● RECORDS SUPPLIED:
**********

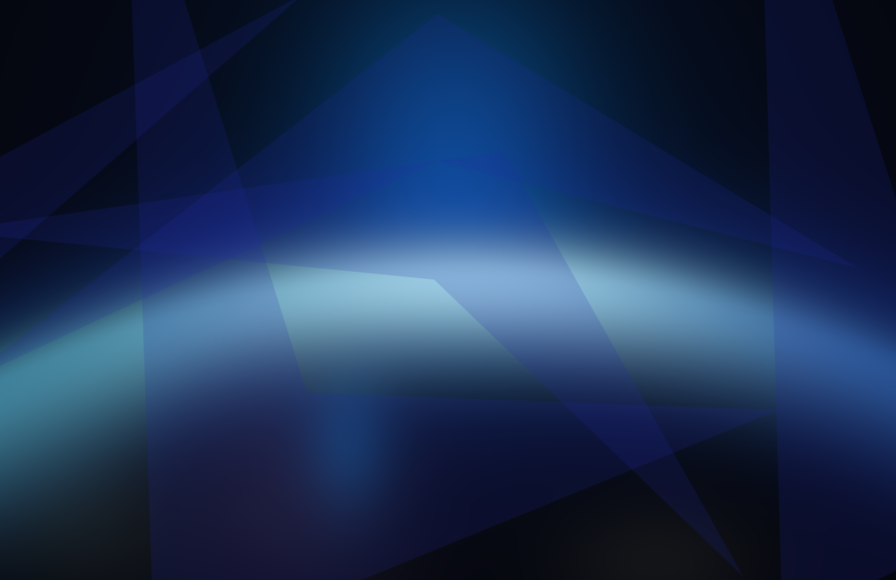
Reproduce this background procedurally as a Shadertoy shader.

```glsl
const float ASPECT = 1.542;
const vec3 NIGHT = vec3(0.018, 0.022, 0.052);
const vec3 SKY_GLOW = vec3(0.015, 0.21, 0.34);
const vec3 SKY_HAZE = vec3(0.0, 0.045, 0.10);
const vec3 HALO = vec3(0.03, 0.10, 0.26);
const vec3 ARC_CORE = vec3(0.60, 0.79, 0.88);
const vec3 ARC_LEFT = vec3(0.22, 0.48, 0.58);
const vec3 ARC_RIGHT = vec3(0.11, 0.30, 0.52);
const vec3 SPOT_BLUE = vec3(0.0, 0.13, 0.20);
const vec3 SPOT_WARM = vec3(0.09, 0.07, 0.08);
const vec3 SPOT_OLIVE = vec3(0.055, 0.055, 0.035);
const vec3 SPOT_MOSS = vec3(0.05, 0.065, 0.05);
const vec3 SHARD_TINT = vec3(0.13, 0.16, 0.66);
const float SHARD_ALPHA = 0.17;
const vec2 ARC_TOP = vec2(0.80, 0.52);
const float ARC_BEND = 0.29;
const float ARC_FADE_UP = 0.078;
const float ARC_FADE_DOWN = 0.13;

float glow(vec2 p, vec2 center, vec2 radius) {
    vec2 q = (p - center) / radius;
    return exp(-dot(q, q));
}

// Signed distance to a closed outline; repeated points are allowed
float polygon(vec2 p, vec2 v[6]) {
    float nearest = 1e3;
    float side = 1.0;
    for (int i = 0; i < 6; i++) {
        vec2 a = v[i];
        vec2 b = v[(i + 1) % 6];
        vec2 edge = b - a;
        vec2 w = p - a;
        float t = clamp(dot(w, edge) / max(dot(edge, edge), 1e-6), 0.0, 1.0);
        nearest = min(nearest, length(w - edge * t));
        bool crosses = (a.y > p.y) != (b.y > p.y);
        if (crosses && p.x < a.x + edge.x * (p.y - a.y) / edge.y) side = -side;
    }
    return side * nearest;
}

// Translucent pane with a soft one-pixel edge
vec3 addShard(vec3 color, vec2 p, vec2 v[6]) {
    float pixel = 1.0 / iResolution.y;
    float cover = 1.0 - smoothstep(-pixel, pixel, polygon(p, v));
    return mix(color, SHARD_TINT, SHARD_ALPHA * cover);
}

vec3 backdrop(vec2 p) {
    vec3 color = NIGHT;

    // Upper glow
    color += SKY_GLOW * glow(p, vec2(0.78, 0.75), vec2(0.23, 0.30));
    color += SKY_HAZE * glow(p, vec2(0.78, 0.75), vec2(0.55, 0.45));

    // Lower scattered lights
    color += SPOT_BLUE * glow(p, vec2(0.60, 0.23), vec2(0.08, 0.12));
    color += SPOT_WARM * glow(p, vec2(0.50, 0.16), vec2(0.20, 0.22));
    color += SPOT_OLIVE * glow(p, vec2(1.13, 0.03), vec2(0.18, 0.11));
    color += SPOT_MOSS * glow(p, vec2(0.15, 0.10), vec2(0.16, 0.15));

    // Curved luminous band
    float dx = p.x - ARC_TOP.x;
    float d = p.y - ARC_TOP.y + ARC_BEND * dx * dx;
    float fadeDown = ARC_FADE_DOWN + 0.06 * (1.0 - smoothstep(0.0, 0.45, p.x));
    float fade = d > 0.0 ? ARC_FADE_UP : fadeDown;
    float band = exp(-d * d / (fade * fade));
    vec3 ends = mix(ARC_LEFT, ARC_RIGHT, smoothstep(0.3, 1.4, p.x));
    vec3 light = mix(ends, ARC_CORE, exp(-pow(dx / 0.50, 2.0)));
    color += HALO * exp(-d * d / 0.035) * (1.0 - band);
    return mix(color, light, band);
}

void mainImage(out vec4 fragColor, in vec2 fragCoord) {
    vec2 p = fragCoord / iResolution.xy * vec2(ASPECT, 1.0);
    vec3 color = backdrop(p);

    // Left pillar with its long foot
    color = addShard(color, p, vec2[6](vec2(0.226, 1.02), vec2(0.311, 1.02),
        vec2(0.528, 0.323), vec2(1.339, 0.293), vec2(0.573, -0.02), vec2(0.262, -0.02)));
    // Upper left wedge
    color = addShard(color, p, vec2[6](vec2(0.522, 1.01), vec2(-0.02, 0.719),
        vec2(-0.02, 0.537), vec2(-0.02, 0.537), vec2(-0.02, 0.537), vec2(-0.02, 0.537)));
    // Wide chevron
    color = addShard(color, p, vec2[6](vec2(0.753, 0.976), vec2(1.476, 0.538),
        vec2(0.753, 0.722), vec2(-0.02, 0.36), vec2(-0.02, 0.375), vec2(-0.02, 0.375)));
    // Folded central blade
    color = addShard(color, p, vec2[6](vec2(0.867, 0.739), vec2(1.279, 0.006),
        vec2(0.747, 0.518), vec2(-0.02, 0.594), vec2(-0.02, 0.612), vec2(-0.02, 0.612)));
    // Right pillar
    color = addShard(color, p, vec2[6](vec2(1.315, 1.02), vec2(1.426, 1.02),
        vec2(1.56, 0.60), vec2(1.56, 0.025), vec2(1.47, -0.02), vec2(1.345, -0.02)));

    fragColor = vec4(color, 1.0);
}
```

**********

Give back the entries verbatim but drop every picture.

Reproduce this background procedurally as a Shadertoy shader.

```glsl
const float ASPECT = 1.542;
const vec3 NIGHT = vec3(0.018, 0.022, 0.052);
const vec3 SKY_GLOW = vec3(0.015, 0.21, 0.34);
const vec3 SKY_HAZE = vec3(0.0, 0.045, 0.10);
const vec3 HALO = vec3(0.03, 0.10, 0.26);
const vec3 ARC_CORE = vec3(0.60, 0.79, 0.88);
const vec3 ARC_LEFT = vec3(0.22, 0.48, 0.58);
const vec3 ARC_RIGHT = vec3(0.11, 0.30, 0.52);
const vec3 SPOT_BLUE = vec3(0.0, 0.13, 0.20);
const vec3 SPOT_WARM = vec3(0.09, 0.07, 0.08);
const vec3 SPOT_OLIVE = vec3(0.055, 0.055, 0.035);
const vec3 SPOT_MOSS = vec3(0.05, 0.065, 0.05);
const vec3 SHARD_TINT = vec3(0.13, 0.16, 0.66);
const float SHARD_ALPHA = 0.17;
const vec2 ARC_TOP = vec2(0.80, 0.52);
const float ARC_BEND = 0.29;
const float ARC_FADE_UP = 0.078;
const float ARC_FADE_DOWN = 0.13;

float glow(vec2 p, vec2 center, vec2 radius) {
    vec2 q = (p - center) / radius;
    return exp(-dot(q, q));
}

// Signed distance to a closed outline; repeated points are allowed
float polygon(vec2 p, vec2 v[6]) {
    float nearest = 1e3;
    float side = 1.0;
    for (int i = 0; i < 6; i++) {
        vec2 a = v[i];
        vec2 b = v[(i + 1) % 6];
        vec2 edge = b - a;
        vec2 w = p - a;
        float t = clamp(dot(w, edge) / max(dot(edge, edge), 1e-6), 0.0, 1.0);
        nearest = min(nearest, length(w - edge * t));
        bool crosses = (a.y > p.y) != (b.y > p.y);
        if (crosses && p.x < a.x + edge.x * (p.y - a.y) / edge.y) side = -side;
    }
    return side * nearest;
}

// Translucent pane with a soft one-pixel edge
vec3 addShard(vec3 color, vec2 p, vec2 v[6]) {
    float pixel = 1.0 / iResolution.y;
    float cover = 1.0 - smoothstep(-pixel, pixel, polygon(p, v));
    return mix(color, SHARD_TINT, SHARD_ALPHA * cover);
}

vec3 backdrop(vec2 p) {
    vec3 color = NIGHT;

    // Upper glow
    color += SKY_GLOW * glow(p, vec2(0.78, 0.75), vec2(0.23, 0.30));
    color += SKY_HAZE * glow(p, vec2(0.78, 0.75), vec2(0.55, 0.45));

    // Lower scattered lights
    color += SPOT_BLUE * glow(p, vec2(0.60, 0.23), vec2(0.08, 0.12));
    color += SPOT_WARM * glow(p, vec2(0.50, 0.16), vec2(0.20, 0.22));
    color += SPOT_OLIVE * glow(p, vec2(1.13, 0.03), vec2(0.18, 0.11));
    color += SPOT_MOSS * glow(p, vec2(0.15, 0.10), vec2(0.16, 0.15));

    // Curved luminous band
    float dx = p.x - ARC_TOP.x;
    float d = p.y - ARC_TOP.y + ARC_BEND * dx * dx;
    float fadeDown = ARC_FADE_DOWN + 0.06 * (1.0 - smoothstep(0.0, 0.45, p.x));
    float fade = d > 0.0 ? ARC_FADE_UP : fadeDown;
    float band = exp(-d * d / (fade * fade));
    vec3 ends = mix(ARC_LEFT, ARC_RIGHT, smoothstep(0.3, 1.4, p.x));
    vec3 light = mix(ends, ARC_CORE, exp(-pow(dx / 0.50, 2.0)));
    color += HALO * exp(-d * d / 0.035) * (1.0 - band);
    return mix(color, light, band);
}

void mainImage(out vec4 fragColor, in vec2 fragCoord) {
    vec2 p = fragCoord / iResolution.xy * vec2(ASPECT, 1.0);
    vec3 color = backdrop(p);

    // Left pillar with its long foot
    color = addShard(color, p, vec2[6](vec2(0.226, 1.02), vec2(0.311, 1.02),
        vec2(0.528, 0.323), vec2(1.339, 0.293), vec2(0.573, -0.02), vec2(0.262, -0.02)));
    // Upper left wedge
    color = addShard(color, p, vec2[6](vec2(0.522, 1.01), vec2(-0.02, 0.719),
        vec2(-0.02, 0.537), vec2(-0.02, 0.537), vec2(-0.02, 0.537), vec2(-0.02, 0.537)));
    // Wide chevron
    color = addShard(color, p, vec2[6](vec2(0.753, 0.976), vec2(1.476, 0.538),
        vec2(0.753, 0.722), vec2(-0.02, 0.36), vec2(-0.02, 0.375), vec2(-0.02, 0.375)));
    // Folded central blade
    color = addShard(color, p, vec2[6](vec2(0.867, 0.739), vec2(1.279, 0.006),
        vec2(0.747, 0.518), vec2(-0.02, 0.594), vec2(-0.02, 0.612), vec2(-0.02, 0.612)));
    // Right pillar
    color = addShard(color, p, vec2[6](vec2(1.315, 1.02), vec2(1.426, 1.02),
        vec2(1.56, 0.60), vec2(1.56, 0.025), vec2(1.47, -0.02), vec2(1.345, -0.02)));

    fragColor = vec4(color, 1.0);
}
```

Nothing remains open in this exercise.